The iPhone’s home button could soon disappear — and could be replaced by a fingerprint scanner implemented into the device’s touchscreen. Apple has just been granted a patent for a virtual home button that would be placed within a touchscreen.
The patent itself was first spotted by AppleInsider, and was made public on Tuesday by the U.S. Patent and Trade Office. This isn’t the first time we’ve heard of such a move from Apple. In fact, rumors of a Home button replacement have been swirling around for some time, with the latest rumors even suggesting that we’ll see a MacBook Pro-style TouchBar replace the home button.
The Home button has long been a staple of the iPhone.
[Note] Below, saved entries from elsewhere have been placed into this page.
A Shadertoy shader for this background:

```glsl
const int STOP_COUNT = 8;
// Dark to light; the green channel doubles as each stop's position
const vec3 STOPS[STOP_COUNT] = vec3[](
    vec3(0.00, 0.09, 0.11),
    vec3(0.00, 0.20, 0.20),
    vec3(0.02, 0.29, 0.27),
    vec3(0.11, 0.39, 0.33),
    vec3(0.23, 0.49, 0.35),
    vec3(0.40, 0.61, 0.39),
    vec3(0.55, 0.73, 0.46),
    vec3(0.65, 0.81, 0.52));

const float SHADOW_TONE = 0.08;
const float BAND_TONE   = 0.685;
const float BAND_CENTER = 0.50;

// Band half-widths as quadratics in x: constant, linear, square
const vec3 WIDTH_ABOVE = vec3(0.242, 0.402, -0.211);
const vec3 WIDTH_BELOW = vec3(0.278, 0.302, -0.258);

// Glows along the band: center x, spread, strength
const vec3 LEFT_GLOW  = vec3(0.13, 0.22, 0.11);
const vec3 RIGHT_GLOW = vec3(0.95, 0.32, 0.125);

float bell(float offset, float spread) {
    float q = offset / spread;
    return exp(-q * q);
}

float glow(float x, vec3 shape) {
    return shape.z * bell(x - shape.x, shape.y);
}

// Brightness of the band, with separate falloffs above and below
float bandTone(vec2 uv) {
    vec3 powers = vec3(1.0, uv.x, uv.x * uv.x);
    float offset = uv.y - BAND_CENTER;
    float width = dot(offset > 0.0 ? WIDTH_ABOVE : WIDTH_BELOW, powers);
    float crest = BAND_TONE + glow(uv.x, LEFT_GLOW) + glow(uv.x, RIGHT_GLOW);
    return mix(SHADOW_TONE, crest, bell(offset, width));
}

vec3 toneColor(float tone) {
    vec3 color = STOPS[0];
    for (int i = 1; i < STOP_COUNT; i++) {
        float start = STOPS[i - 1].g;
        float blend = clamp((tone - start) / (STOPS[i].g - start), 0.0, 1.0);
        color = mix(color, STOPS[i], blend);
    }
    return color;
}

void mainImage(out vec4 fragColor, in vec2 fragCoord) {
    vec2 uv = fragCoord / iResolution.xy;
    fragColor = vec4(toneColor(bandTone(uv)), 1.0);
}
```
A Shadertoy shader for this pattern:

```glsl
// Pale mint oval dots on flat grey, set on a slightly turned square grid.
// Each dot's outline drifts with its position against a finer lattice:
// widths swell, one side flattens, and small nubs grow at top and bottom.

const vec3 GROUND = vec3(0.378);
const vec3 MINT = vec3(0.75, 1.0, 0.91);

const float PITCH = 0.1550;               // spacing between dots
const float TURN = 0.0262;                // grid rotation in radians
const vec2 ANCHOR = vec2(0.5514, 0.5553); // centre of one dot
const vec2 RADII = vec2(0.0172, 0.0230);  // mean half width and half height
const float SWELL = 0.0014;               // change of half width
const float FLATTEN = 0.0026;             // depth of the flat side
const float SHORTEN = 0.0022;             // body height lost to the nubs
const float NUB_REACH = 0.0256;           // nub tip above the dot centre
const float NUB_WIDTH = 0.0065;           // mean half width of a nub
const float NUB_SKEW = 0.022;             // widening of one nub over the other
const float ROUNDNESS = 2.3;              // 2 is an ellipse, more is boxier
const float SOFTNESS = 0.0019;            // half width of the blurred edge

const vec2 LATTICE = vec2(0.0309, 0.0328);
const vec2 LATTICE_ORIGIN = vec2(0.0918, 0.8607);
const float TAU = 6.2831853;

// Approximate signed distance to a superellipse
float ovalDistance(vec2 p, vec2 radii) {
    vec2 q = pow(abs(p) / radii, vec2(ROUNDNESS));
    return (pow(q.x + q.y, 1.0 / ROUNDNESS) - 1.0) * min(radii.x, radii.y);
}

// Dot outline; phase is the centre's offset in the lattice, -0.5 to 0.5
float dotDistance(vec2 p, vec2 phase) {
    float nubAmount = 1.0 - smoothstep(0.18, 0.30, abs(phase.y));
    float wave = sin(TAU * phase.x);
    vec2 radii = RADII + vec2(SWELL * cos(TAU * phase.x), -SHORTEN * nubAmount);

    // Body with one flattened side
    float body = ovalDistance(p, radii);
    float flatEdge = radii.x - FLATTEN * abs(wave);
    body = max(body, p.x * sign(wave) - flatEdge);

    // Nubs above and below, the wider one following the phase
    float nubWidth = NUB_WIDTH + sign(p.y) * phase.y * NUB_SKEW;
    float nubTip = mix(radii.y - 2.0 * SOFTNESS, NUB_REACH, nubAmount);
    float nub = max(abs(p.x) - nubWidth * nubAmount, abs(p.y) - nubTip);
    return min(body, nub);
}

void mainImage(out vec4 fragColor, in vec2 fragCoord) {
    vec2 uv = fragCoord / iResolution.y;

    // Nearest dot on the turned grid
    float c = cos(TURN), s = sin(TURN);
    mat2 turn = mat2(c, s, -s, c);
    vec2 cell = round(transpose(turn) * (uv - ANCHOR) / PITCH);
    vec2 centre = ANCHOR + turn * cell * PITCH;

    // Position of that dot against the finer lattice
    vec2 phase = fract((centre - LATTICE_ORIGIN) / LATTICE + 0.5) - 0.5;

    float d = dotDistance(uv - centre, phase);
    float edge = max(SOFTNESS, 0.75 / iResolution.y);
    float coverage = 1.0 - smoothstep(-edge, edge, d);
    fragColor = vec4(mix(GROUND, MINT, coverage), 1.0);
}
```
Ever since the ground-breaking smartphone was first launched in 2007, that user-interface element has remained in the same spot — although its functionality has evolved over time to include a fingerprint sensor.
It’s important to note that just because Apple has been awarded a patent doesn’t mean we’ll see the Home button disappearing anytime soon; it just means Apple has been thinking about it. It would line up with rumors suggesting that the next iPhone’s screen will cover a much larger percentage of the front of the phone, however, leaving the Home button with nowhere to go except in the display itself.
That’s only one of the big hardware changes expected from the 10th-anniversary iPhone, which is to be launched later this year. Other anticipated features include a glass and steel body, a curved edge display, and even the long-awaited wireless charging.
Implementing the fingerprint scanner would likely use tech from LuxVue, a company that Apple acquired back in 2014. That tech comes in the form of micro-LEDs, which can be used as a replacement for capacitive touch arrays through the use of infrared diodes.
- Sony’s huge 1-inch phone camera sensor is coming, ready to take on Samsung
- 15 ways smartphones transformed life as you know it
- This $450 Android phone handles Diablo Immortal far better than you’d expect
- Sony’s first gaming monitor is under $1,000 and all-in on HDR
- Samsung One UI 5: Everything we know about the software update